§ **TO DO**:
Could you return every line of the material that contains the word "tails"?

§ **EXCERPTED RECORDS**:
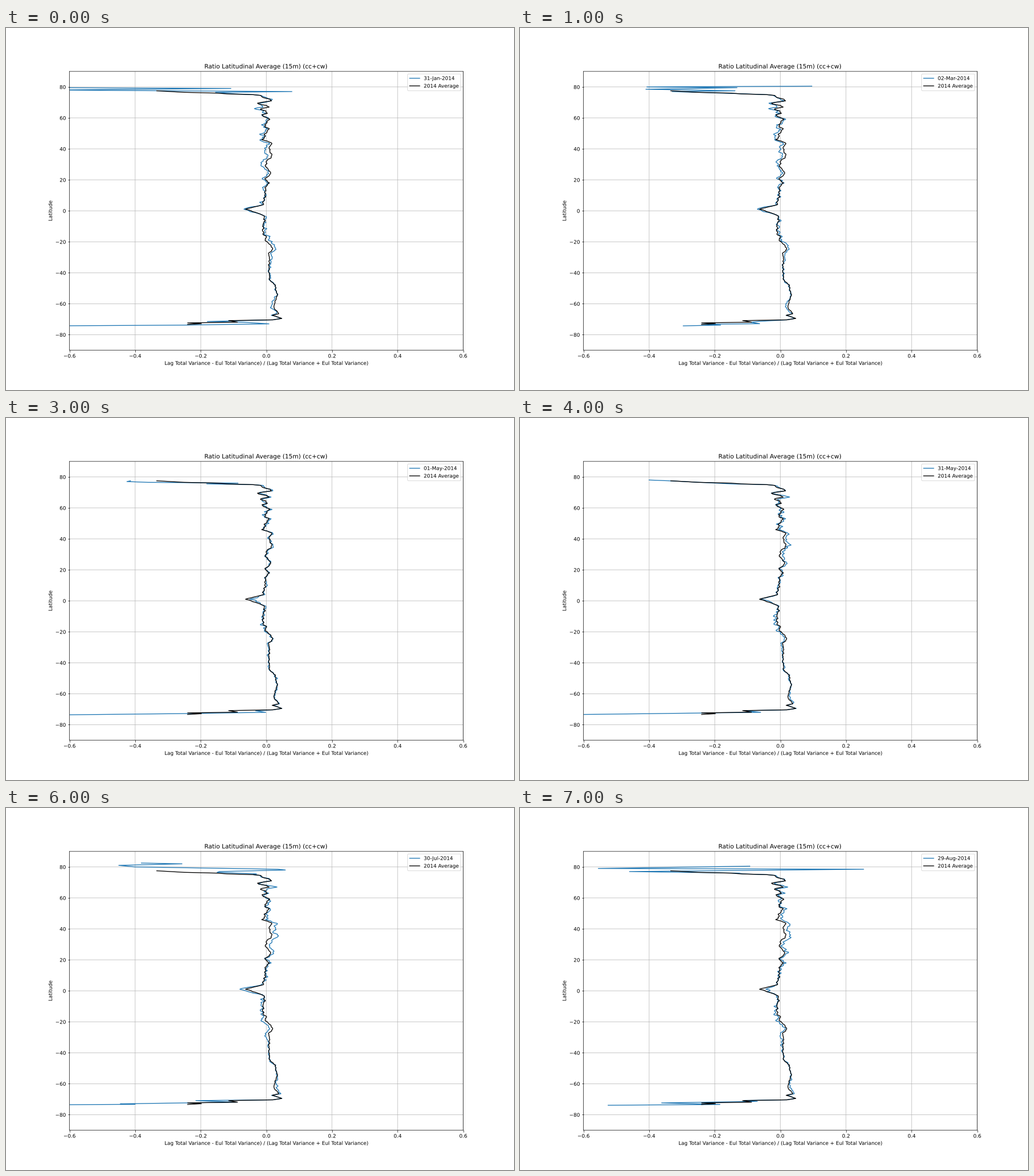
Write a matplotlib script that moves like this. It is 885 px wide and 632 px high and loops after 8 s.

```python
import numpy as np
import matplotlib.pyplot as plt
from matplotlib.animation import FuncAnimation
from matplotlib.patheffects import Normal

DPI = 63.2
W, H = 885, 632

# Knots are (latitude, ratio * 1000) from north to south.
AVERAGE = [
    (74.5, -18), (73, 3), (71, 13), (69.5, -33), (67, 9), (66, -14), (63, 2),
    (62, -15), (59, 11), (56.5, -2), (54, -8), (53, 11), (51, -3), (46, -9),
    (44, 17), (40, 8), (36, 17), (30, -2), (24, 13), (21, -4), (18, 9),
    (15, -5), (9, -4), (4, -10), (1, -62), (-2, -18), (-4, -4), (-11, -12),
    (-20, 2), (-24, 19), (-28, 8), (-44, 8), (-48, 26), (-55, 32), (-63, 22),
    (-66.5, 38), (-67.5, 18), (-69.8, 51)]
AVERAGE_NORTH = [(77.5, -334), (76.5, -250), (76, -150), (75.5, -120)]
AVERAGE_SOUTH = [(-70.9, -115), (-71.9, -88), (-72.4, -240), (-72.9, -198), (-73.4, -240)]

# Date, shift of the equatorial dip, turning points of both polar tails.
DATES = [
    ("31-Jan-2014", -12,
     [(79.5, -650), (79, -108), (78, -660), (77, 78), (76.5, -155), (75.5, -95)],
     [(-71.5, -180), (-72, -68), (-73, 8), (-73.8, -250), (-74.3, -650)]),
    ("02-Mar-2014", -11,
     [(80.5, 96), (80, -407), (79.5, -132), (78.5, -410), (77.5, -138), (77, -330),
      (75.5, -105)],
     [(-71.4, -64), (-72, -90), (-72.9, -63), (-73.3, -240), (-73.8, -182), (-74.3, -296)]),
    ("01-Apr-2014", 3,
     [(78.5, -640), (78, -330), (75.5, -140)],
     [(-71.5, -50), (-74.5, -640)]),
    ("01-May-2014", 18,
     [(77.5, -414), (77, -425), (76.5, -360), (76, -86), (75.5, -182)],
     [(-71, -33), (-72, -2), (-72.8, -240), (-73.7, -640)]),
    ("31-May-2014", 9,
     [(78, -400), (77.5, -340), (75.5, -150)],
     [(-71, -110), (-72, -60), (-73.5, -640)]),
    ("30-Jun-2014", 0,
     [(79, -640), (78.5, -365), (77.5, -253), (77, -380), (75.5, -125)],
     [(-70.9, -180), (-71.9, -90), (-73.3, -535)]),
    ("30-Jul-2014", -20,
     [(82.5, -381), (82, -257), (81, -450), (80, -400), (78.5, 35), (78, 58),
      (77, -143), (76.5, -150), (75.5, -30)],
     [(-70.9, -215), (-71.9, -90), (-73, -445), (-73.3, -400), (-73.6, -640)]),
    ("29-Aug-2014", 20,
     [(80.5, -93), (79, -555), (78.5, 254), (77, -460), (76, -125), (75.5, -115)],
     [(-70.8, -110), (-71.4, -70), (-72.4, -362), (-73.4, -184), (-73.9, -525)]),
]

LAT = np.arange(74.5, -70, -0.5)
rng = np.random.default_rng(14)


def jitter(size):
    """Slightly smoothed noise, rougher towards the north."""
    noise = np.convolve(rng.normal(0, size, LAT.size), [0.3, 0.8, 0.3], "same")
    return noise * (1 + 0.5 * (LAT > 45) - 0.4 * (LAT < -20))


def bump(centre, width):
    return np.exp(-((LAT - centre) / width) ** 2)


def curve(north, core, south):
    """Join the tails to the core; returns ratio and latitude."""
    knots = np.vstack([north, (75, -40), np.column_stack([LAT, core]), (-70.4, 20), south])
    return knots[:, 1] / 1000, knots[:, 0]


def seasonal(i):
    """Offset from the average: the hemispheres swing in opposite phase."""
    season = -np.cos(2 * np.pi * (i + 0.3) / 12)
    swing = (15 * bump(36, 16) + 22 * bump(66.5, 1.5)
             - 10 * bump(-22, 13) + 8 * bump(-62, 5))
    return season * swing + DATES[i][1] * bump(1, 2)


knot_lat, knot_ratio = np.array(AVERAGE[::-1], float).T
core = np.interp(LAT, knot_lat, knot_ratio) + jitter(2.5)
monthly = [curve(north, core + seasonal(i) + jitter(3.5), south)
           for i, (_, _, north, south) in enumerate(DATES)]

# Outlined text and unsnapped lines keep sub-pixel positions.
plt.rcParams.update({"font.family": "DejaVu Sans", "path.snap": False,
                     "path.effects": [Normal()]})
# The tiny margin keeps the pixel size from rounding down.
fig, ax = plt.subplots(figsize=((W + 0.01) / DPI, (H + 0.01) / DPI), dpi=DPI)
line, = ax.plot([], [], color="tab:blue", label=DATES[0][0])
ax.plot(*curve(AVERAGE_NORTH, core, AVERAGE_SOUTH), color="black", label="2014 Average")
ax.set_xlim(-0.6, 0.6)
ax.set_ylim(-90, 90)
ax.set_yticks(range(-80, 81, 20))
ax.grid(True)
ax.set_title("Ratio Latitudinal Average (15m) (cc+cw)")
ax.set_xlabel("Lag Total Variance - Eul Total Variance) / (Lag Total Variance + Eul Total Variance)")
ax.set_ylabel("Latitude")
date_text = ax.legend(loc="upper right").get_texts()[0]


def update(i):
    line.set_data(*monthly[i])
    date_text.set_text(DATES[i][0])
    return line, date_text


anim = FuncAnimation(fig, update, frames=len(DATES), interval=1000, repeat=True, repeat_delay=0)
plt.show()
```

§ **ANSWER TO THIS TASK**:
# Date, shift of the equatorial dip, turning points of both polar tails.
    """Join the tails to the core; returns ratio and latitude."""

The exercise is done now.